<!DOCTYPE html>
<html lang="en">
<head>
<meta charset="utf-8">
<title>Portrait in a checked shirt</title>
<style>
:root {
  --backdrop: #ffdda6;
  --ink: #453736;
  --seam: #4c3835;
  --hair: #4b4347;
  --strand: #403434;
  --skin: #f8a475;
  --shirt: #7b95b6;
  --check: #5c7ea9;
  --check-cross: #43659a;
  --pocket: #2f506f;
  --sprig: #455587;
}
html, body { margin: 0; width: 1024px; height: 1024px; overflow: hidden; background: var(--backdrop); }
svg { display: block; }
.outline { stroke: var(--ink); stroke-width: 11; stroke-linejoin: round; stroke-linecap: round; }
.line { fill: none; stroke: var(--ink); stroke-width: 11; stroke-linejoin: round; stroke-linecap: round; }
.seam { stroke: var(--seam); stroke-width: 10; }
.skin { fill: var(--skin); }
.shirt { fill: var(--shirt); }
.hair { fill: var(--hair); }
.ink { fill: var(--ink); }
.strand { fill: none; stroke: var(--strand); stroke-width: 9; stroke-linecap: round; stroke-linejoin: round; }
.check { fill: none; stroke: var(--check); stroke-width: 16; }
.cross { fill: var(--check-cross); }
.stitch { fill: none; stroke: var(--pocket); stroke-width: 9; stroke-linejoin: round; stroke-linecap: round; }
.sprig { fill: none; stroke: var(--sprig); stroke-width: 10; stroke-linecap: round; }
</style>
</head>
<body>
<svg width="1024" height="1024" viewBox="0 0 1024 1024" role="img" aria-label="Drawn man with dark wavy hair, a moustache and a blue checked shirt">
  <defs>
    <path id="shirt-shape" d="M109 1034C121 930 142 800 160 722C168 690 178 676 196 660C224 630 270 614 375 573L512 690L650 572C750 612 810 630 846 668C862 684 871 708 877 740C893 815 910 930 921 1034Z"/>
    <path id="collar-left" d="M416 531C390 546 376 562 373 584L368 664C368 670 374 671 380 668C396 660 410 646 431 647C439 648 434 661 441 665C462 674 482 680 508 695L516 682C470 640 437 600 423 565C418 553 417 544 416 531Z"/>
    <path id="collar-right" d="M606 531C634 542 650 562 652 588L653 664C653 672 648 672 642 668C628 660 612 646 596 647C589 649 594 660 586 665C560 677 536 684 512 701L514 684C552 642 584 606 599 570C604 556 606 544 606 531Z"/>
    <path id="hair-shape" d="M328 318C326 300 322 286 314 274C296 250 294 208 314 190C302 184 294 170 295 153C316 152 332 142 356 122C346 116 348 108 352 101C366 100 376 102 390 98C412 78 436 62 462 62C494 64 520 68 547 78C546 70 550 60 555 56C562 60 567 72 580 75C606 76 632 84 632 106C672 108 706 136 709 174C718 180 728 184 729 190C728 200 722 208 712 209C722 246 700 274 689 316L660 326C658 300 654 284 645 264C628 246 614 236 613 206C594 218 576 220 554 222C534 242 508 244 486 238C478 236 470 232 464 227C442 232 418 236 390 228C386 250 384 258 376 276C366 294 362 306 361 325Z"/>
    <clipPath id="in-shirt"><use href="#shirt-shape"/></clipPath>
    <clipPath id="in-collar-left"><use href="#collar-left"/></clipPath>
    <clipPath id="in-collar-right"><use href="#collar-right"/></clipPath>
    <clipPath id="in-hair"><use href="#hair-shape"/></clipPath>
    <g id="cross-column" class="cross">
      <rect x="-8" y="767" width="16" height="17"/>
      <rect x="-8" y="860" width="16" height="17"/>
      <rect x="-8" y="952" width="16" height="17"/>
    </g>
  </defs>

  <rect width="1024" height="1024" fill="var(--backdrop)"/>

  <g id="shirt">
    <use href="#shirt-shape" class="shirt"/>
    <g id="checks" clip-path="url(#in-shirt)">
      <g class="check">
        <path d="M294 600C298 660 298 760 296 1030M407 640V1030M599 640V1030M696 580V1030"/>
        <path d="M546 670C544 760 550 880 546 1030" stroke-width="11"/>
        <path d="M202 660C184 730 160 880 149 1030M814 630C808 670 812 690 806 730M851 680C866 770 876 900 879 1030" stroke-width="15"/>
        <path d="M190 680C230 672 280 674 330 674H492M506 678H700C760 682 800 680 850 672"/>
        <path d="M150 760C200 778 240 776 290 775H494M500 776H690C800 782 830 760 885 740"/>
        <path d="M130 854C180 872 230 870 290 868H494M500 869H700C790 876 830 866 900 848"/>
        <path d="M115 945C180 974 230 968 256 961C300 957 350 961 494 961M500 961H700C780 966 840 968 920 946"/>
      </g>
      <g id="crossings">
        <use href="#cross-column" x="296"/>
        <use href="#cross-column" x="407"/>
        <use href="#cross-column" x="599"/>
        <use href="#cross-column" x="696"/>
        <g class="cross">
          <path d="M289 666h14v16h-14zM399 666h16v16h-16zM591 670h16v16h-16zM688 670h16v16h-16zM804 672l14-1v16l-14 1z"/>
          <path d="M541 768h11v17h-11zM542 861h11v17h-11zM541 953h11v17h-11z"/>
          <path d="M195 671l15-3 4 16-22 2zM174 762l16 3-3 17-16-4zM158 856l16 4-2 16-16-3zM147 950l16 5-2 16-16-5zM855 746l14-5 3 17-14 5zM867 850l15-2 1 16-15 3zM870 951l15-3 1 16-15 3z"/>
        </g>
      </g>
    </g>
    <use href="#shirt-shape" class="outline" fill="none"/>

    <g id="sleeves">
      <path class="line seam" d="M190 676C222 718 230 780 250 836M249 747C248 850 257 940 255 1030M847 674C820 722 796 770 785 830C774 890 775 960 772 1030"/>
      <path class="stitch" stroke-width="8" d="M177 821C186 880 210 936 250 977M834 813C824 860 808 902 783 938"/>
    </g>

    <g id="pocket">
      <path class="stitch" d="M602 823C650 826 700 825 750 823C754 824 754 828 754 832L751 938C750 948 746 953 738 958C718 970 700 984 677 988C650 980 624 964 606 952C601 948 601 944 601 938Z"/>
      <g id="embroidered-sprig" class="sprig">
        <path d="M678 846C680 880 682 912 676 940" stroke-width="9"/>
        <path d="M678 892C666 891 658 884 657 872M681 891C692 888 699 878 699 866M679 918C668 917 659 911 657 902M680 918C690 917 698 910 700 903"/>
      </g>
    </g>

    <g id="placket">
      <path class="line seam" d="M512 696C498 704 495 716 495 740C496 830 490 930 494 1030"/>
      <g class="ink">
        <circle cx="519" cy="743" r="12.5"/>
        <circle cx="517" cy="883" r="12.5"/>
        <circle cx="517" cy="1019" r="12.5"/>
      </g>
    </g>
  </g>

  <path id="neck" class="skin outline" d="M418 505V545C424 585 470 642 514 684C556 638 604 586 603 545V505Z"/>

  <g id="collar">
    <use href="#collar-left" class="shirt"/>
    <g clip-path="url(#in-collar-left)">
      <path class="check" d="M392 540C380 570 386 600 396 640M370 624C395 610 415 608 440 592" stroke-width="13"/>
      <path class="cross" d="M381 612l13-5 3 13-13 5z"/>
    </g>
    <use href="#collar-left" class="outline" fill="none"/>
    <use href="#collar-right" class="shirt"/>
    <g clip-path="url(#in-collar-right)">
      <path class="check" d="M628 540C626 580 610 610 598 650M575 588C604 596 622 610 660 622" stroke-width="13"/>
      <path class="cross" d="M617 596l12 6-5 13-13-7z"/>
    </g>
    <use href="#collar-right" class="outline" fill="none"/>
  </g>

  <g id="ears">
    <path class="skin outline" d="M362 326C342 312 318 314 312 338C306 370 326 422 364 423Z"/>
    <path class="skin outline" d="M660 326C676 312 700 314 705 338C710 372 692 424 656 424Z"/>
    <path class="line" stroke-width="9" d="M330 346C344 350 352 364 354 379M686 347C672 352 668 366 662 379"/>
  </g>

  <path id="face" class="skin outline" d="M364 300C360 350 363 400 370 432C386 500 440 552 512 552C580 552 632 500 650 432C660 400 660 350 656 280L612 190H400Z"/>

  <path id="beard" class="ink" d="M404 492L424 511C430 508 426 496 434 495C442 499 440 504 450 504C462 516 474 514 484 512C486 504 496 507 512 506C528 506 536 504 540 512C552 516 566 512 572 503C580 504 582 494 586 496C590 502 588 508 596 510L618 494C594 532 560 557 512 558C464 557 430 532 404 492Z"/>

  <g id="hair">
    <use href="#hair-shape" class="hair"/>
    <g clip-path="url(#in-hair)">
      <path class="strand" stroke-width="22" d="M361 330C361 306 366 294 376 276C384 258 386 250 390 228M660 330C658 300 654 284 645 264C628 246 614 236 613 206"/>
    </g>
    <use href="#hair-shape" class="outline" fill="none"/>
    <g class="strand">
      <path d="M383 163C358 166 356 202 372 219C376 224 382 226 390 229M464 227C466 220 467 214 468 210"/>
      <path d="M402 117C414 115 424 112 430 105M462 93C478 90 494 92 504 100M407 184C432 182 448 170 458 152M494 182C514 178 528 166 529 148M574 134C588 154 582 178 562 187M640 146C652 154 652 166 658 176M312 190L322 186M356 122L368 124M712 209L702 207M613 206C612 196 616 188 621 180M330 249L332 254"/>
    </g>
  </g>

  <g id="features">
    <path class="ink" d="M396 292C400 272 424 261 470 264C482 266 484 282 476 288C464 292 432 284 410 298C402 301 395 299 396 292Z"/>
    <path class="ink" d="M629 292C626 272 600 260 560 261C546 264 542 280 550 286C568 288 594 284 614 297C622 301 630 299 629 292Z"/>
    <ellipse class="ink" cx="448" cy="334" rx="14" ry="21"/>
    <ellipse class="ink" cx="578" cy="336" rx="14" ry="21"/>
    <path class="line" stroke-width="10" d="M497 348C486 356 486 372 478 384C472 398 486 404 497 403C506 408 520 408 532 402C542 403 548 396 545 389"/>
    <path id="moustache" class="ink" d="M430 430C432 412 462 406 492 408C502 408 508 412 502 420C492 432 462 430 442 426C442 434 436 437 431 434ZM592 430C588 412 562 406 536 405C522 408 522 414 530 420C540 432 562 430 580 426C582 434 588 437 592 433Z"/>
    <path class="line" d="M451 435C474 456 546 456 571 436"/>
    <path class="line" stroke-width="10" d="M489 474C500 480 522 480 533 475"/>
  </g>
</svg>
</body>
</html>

━━━━━━━━━━━━━━━━━━━━

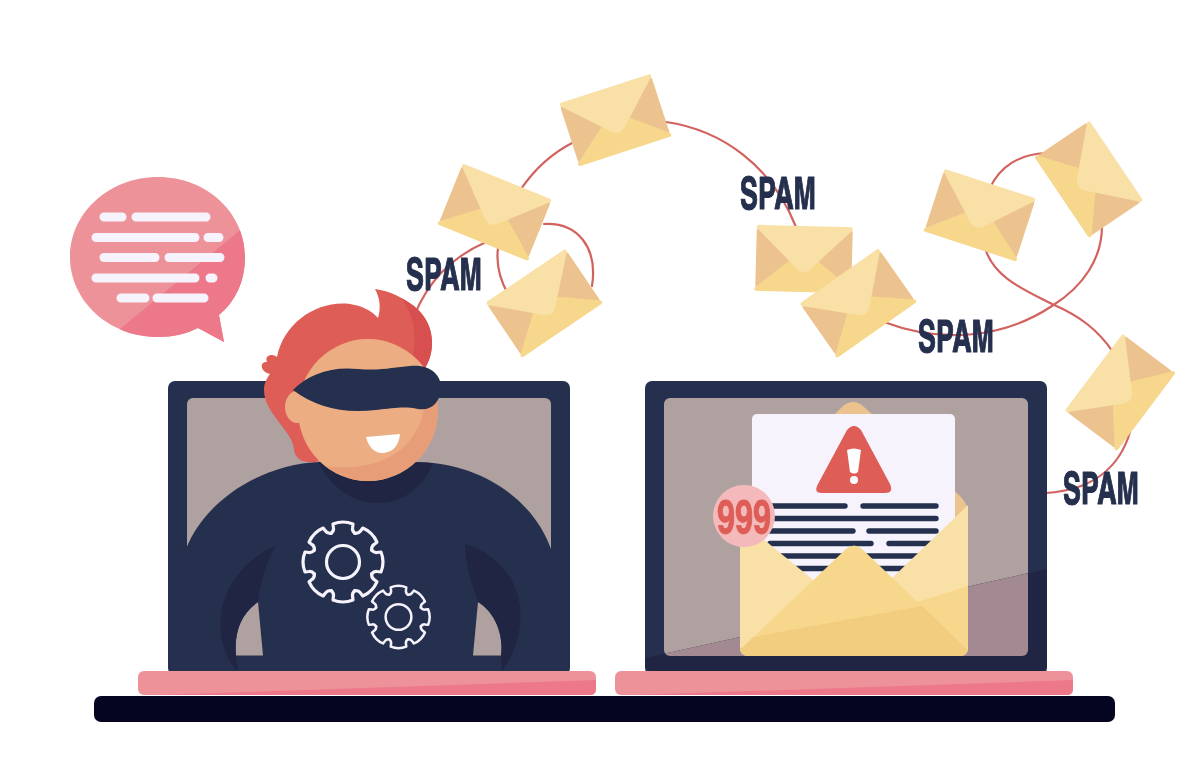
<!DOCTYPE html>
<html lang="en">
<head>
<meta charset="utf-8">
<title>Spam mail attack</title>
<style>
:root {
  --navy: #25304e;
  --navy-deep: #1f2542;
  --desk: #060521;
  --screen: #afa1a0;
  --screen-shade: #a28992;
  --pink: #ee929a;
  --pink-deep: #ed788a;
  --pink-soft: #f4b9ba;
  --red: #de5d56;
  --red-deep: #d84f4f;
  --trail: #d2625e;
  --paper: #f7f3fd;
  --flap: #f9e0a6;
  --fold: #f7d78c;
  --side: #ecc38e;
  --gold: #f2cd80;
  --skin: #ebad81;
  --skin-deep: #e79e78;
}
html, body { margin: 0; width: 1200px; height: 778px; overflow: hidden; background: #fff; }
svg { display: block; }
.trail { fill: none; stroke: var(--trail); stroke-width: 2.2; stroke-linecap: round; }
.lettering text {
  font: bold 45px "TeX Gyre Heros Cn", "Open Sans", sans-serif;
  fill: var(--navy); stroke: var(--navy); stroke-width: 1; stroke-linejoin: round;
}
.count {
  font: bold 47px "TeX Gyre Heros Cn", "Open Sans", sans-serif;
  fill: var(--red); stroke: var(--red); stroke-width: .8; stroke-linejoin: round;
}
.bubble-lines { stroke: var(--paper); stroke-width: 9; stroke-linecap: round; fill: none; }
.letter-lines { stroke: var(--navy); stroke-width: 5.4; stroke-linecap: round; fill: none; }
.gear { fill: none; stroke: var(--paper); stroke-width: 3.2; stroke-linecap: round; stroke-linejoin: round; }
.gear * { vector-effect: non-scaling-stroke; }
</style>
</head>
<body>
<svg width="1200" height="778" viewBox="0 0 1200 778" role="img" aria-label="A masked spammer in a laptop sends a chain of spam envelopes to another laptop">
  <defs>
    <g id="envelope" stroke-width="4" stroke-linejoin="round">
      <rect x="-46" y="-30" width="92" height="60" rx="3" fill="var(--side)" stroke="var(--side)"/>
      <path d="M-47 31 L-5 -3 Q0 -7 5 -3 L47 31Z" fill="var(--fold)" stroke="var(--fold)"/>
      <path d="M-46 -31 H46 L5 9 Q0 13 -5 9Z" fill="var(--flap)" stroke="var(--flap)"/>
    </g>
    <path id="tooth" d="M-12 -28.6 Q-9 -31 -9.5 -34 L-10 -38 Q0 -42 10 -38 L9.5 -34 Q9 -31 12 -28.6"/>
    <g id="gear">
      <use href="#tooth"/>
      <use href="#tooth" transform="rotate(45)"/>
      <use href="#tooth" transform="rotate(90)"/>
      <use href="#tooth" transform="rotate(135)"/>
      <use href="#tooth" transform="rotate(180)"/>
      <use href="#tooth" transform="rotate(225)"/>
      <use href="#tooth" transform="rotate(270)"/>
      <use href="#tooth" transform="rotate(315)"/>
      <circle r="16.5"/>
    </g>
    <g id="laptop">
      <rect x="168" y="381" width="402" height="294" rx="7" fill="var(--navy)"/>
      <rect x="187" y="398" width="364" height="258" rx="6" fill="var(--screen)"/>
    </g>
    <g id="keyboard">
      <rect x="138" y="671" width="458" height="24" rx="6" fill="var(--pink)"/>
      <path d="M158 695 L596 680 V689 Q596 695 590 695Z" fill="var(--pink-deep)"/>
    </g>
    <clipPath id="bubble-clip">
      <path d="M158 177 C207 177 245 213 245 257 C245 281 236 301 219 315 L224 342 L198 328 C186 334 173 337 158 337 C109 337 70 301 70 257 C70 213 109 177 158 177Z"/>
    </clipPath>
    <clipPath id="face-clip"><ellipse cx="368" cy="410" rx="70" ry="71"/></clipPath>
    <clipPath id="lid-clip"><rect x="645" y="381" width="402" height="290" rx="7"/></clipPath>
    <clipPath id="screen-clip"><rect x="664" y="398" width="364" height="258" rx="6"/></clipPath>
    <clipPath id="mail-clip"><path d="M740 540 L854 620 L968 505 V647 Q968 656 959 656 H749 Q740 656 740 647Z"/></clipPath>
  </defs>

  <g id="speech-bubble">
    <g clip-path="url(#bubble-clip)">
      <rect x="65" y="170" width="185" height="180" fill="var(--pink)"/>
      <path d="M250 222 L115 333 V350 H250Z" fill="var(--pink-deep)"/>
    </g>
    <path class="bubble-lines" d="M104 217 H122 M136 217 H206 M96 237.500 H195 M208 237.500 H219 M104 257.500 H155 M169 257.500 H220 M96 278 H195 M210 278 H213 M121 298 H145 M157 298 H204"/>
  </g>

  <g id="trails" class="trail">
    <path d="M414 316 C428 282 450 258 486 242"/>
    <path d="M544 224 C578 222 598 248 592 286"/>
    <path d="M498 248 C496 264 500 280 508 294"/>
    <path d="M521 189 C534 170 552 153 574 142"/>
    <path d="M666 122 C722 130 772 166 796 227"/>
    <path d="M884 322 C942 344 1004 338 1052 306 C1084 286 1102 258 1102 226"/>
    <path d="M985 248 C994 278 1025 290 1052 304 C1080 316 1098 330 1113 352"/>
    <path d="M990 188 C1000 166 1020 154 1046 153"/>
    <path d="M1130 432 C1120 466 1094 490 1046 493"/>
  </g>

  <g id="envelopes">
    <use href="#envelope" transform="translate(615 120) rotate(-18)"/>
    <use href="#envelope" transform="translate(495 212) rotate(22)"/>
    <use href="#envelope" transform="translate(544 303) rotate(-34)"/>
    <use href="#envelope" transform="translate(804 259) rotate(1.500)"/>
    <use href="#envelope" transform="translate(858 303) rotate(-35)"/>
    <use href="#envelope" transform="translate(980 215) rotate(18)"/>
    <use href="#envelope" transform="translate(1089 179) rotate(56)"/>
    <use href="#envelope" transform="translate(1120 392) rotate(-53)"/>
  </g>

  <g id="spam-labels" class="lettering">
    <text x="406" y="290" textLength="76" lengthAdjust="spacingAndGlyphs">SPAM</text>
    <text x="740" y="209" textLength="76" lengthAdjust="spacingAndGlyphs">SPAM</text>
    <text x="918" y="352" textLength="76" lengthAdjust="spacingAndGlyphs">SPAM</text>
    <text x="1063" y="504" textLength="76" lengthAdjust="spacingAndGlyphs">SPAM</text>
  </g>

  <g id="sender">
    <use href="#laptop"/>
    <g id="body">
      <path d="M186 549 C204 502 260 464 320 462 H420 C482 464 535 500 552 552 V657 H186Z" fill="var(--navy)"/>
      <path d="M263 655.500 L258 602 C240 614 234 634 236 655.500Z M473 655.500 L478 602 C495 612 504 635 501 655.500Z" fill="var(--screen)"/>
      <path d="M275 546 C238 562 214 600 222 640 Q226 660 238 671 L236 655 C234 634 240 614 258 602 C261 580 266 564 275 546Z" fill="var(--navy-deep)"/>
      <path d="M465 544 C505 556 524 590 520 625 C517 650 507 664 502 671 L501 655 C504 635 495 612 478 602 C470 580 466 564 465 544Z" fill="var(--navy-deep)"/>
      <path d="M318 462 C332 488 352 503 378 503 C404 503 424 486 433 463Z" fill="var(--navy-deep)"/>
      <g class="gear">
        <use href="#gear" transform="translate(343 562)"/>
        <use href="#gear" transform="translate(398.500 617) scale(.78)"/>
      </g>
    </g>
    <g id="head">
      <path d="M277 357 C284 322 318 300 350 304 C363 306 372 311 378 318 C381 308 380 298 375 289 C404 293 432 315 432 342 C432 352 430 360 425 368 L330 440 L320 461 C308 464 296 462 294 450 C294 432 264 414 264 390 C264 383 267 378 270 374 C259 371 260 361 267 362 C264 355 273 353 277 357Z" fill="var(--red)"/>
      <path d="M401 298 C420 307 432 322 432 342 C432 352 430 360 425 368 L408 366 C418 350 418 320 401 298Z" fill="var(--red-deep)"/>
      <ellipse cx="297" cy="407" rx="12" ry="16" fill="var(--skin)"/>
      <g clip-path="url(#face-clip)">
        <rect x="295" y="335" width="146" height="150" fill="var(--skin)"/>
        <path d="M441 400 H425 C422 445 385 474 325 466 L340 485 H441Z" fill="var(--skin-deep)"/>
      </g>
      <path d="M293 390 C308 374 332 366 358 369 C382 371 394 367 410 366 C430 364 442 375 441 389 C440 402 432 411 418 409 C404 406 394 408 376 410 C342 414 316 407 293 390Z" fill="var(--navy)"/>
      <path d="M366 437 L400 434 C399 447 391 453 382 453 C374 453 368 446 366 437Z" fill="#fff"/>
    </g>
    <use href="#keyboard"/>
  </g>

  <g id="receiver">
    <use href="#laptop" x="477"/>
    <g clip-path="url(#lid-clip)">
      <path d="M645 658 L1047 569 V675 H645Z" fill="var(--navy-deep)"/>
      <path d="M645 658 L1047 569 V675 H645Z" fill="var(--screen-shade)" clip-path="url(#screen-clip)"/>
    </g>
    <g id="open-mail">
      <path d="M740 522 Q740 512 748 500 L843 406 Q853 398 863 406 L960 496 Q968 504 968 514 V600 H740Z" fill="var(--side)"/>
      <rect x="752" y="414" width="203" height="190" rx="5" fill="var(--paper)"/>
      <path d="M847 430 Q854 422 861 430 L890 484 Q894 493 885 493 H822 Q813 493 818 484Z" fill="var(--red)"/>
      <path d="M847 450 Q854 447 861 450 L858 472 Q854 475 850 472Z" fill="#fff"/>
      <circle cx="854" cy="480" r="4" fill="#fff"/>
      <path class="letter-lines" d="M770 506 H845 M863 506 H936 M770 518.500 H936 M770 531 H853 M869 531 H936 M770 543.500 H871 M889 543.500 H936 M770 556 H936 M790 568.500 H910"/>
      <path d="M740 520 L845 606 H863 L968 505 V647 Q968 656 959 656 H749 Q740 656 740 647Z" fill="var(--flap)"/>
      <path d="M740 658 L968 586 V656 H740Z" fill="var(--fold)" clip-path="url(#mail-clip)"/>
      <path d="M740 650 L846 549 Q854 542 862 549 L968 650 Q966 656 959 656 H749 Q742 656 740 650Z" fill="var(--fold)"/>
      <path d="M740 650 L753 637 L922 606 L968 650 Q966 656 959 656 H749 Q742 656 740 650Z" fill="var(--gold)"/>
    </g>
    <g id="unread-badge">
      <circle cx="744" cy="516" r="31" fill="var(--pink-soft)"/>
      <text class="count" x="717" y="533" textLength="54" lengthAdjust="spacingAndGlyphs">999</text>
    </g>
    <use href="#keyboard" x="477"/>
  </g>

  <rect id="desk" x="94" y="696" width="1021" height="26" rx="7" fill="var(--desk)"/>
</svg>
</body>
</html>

━━━━━━━━━━━━━━━━━━━━

Look above for the line holding "--navy: #25304e;", then set down exactly that line and every line after it up to and including the line holding "var(--paper); stroke-width: 9;", with nothing else.

  --navy: #25304e;
  --navy-deep: #1f2542;
  --desk: #060521;
  --screen: #afa1a0;
  --screen-shade: #a28992;
  --pink: #ee929a;
  --pink-deep: #ed788a;
  --pink-soft: #f4b9ba;
  --red: #de5d56;
  --red-deep: #d84f4f;
  --trail: #d2625e;
  --paper: #f7f3fd;
  --flap: #f9e0a6;
  --fold: #f7d78c;
  --side: #ecc38e;
  --gold: #f2cd80;
  --skin: #ebad81;
  --skin-deep: #e79e78;
}
html, body { margin: 0; width: 1200px; height: 778px; overflow: hidden; background: #fff; }
svg { display: block; }
.trail { fill: none; stroke: var(--trail); stroke-width: 2.2; stroke-linecap: round; }
.lettering text {
  font: bold 45px "TeX Gyre Heros Cn", "Open Sans", sans-serif;
  fill: var(--navy); stroke: var(--navy); stroke-width: 1; stroke-linejoin: round;
}
.count {
  font: bold 47px "TeX Gyre Heros Cn", "Open Sans", sans-serif;
  fill: var(--red); stroke: var(--red); stroke-width: .8; stroke-linejoin: round;
}
.bubble-lines { stroke: var(--paper); stroke-width: 9; stroke-linecap: round; fill: none; }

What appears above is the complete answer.